- Exercise objective -
Where a line of the data holds the word "window", copy that line.

- Data for analysis -
►

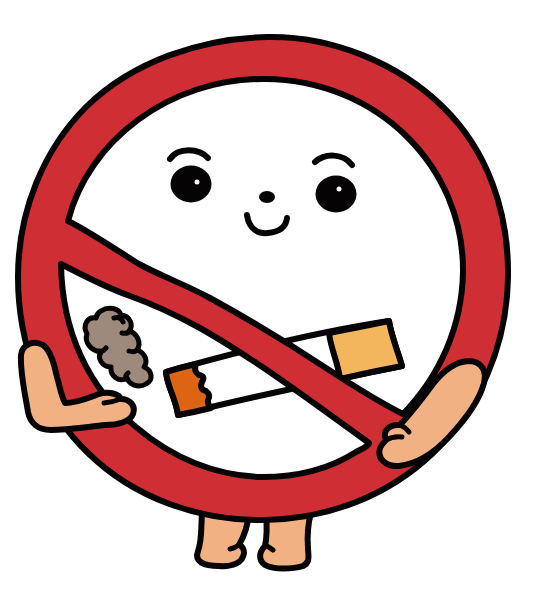
<!DOCTYPE html>
<html lang="en">
<head>
<meta charset="utf-8">
<title>No smoking character</title>
<style>
:root {
  --paper: #ffffff;
  --ink: #050303;
  --red: #cf2e34;
  --skin: #f2b183;
  --filter: #f3b65c;
  --ember: #dc6412;
  --smoke: #9d8a7c;
}
html, body { margin: 0; background: var(--paper); overflow: hidden; }
svg { display: block; width: 535px; height: 603px; }
.line { fill: none; stroke: var(--ink); stroke-width: 6; stroke-linecap: round; stroke-linejoin: round; }
.skin { fill: var(--skin); }
.red { fill: var(--red); }
.white { fill: var(--paper); }
.filter { fill: var(--filter); }
.ember { fill: var(--ember); }
.smoke { fill: var(--smoke); }
.ink { fill: var(--ink); }
.thin { stroke-width: 5; }
</style>
</head>
<body>
<svg viewBox="0 0 535 603" role="img" aria-label="Smiling no smoking sign with arms and legs">
  <defs>
    <path id="upper-window" d="M68 221C88 141 170 78 265 79C378 80 464 167 463 272C462 326 440 376 403 414C381 403 352 385 326 368C288 343 250 320 210 298C184 284 161 276 139 264C116 250 92 233 68 221Z"/>
    <path id="lower-window" d="M61 264C82 275 105 287 130 296C155 305 178 316 200 328C256 360 310 400 369 443C370 445 362 449 356 452C328 470 296 477 262 477C216 476 172 458 136 427C88 388 62 331 61 264Z"/>
    <clipPath id="window-clip">
      <use href="#upper-window"/>
      <use href="#lower-window"/>
    </clipPath>
  </defs>

  <g id="legs">
    <path class="line skin" d="M202 512C201 528 202 541 198 551C194 562 204 566 219 566C232 567 243 563 244 553C244 549 242 546 239 545C243 538 248 528 249 512Z"/>
    <path class="line skin" d="M266 512C267 526 267 538 265 546C259 552 258 560 265 565C274 570 293 569 303 566C311 562 308 555 308 548C307 536 308 524 311 512Z"/>
    <path class="line thin" d="M230 549Q235 548 239 545M265 545Q269 547 273 550"/>
  </g>

  <g id="sign">
    <path class="line red" d="M268 37C332 36 398 63 443 107C487 150 509 211 508 277C507 346 479 409 433 453C388 496 328 519 264 520C199 521 134 498 88 453C42 409 18 344 18 277C18 211 44 149 86 107C133 61 202 38 268 37Z"/>
    <use class="white" href="#upper-window"/>
    <use class="white" href="#lower-window"/>

    <g id="cigarette" clip-path="url(#window-clip)">
      <path class="line white" d="M166 372C240 351 316 332 389 321C391 335 398 352 402 366C330 380 252 397 178 415C176 399 167 386 166 372Z"/>
      <path class="line filter" d="M329 333Q360 327 389 321C391 335 398 352 402 366Q370 372 340 379C338 362 331 350 329 333Z"/>
      <path class="line ember" d="M166 372Q182 367 196 364Q193 371 199 375Q206 376 202 382Q199 389 206 391Q211 395 208 400Q207 404 211 408Q195 412 178 415C176 399 167 386 166 372Z"/>
    </g>

    <use class="line" href="#upper-window"/>
    <use class="line" href="#lower-window"/>
  </g>

  <g id="smoke">
    <path class="line smoke thin" d="M101 311C108 306 119 308 121 315C130 316 134 325 129 331C137 333 142 343 137 350C146 353 148 362 144 367C152 370 154 380 146 384C138 389 129 384 127 378C119 383 110 376 111 367C102 367 97 358 101 352C91 351 84 342 87 334C82 325 88 316 96 318Q97 313 101 311Z"/>
    <path class="line thin" d="M114 318Q121 316 123 322M122 333Q128 334 130 331M129 351Q135 353 138 349M99 351Q103 352 106 348M126 379Q125 375 128 373"/>
  </g>

  <g id="face">
    <path class="line" d="M170 159C178 147 199 148 208 158M315 162C325 153 343 153 352 165"/>
    <ellipse class="ink" cx="191" cy="184" rx="20.5" ry="18.5"/>
    <ellipse class="ink" cx="336" cy="194" rx="20.5" ry="18.5"/>
    <circle class="white" cx="197" cy="182" r="2.5"/>
    <circle class="white" cx="339" cy="189" r="2.5"/>
    <ellipse class="ink" cx="267" cy="197" rx="8" ry="6"/>
    <path class="line" d="M247 215C249 229 258 234 268 233C279 232 286 227 287 218"/>
  </g>

  <g id="arms">
    <path class="line skin" d="M21 355C22 344 34 340 43 345C51 351 54 364 57 377C60 387 61 395 65 403C77 403 88 398 99 394C109 391 119 394 121 399C130 399 136 406 133 414C130 422 117 425 106 425C86 427 68 430 51 430C37 430 30 422 28 412C25 393 20 373 21 355Z"/>
    <path class="line thin" d="M121 399Q113 402 104 403"/>
    <path class="line skin" d="M400 425C410 414 422 399 433 384C443 371 455 362 468 361C482 361 487 371 484 383C479 402 464 421 449 437C435 452 417 464 399 466C385 467 377 458 380 448C382 444 384 442 386 440C382 431 389 424 400 425Z"/>
    <path class="line thin" d="M400 425Q405 427 409 432M386 440Q393 436 402 437"/>
  </g>
</svg>
</body>
</html>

◄

- Answer to this exercise -
    <path id="upper-window" d="M68 221C88 141 170 78 265 79C378 80 464 167 463 272C462 326 440 376 403 414C381 403 352 385 326 368C288 343 250 320 210 298C184 284 161 276 139 264C116 250 92 233 68 221Z"/>
    <path id="lower-window" d="M61 264C82 275 105 287 130 296C155 305 178 316 200 328C256 360 310 400 369 443C370 445 362 449 356 452C328 470 296 477 262 477C216 476 172 458 136 427C88 388 62 331 61 264Z"/>
    <clipPath id="window-clip">
      <use href="#upper-window"/>
      <use href="#lower-window"/>
    <use class="white" href="#upper-window"/>
    <use class="white" href="#lower-window"/>
    <g id="cigarette" clip-path="url(#window-clip)">
    <use class="line" href="#upper-window"/>
    <use class="line" href="#lower-window"/>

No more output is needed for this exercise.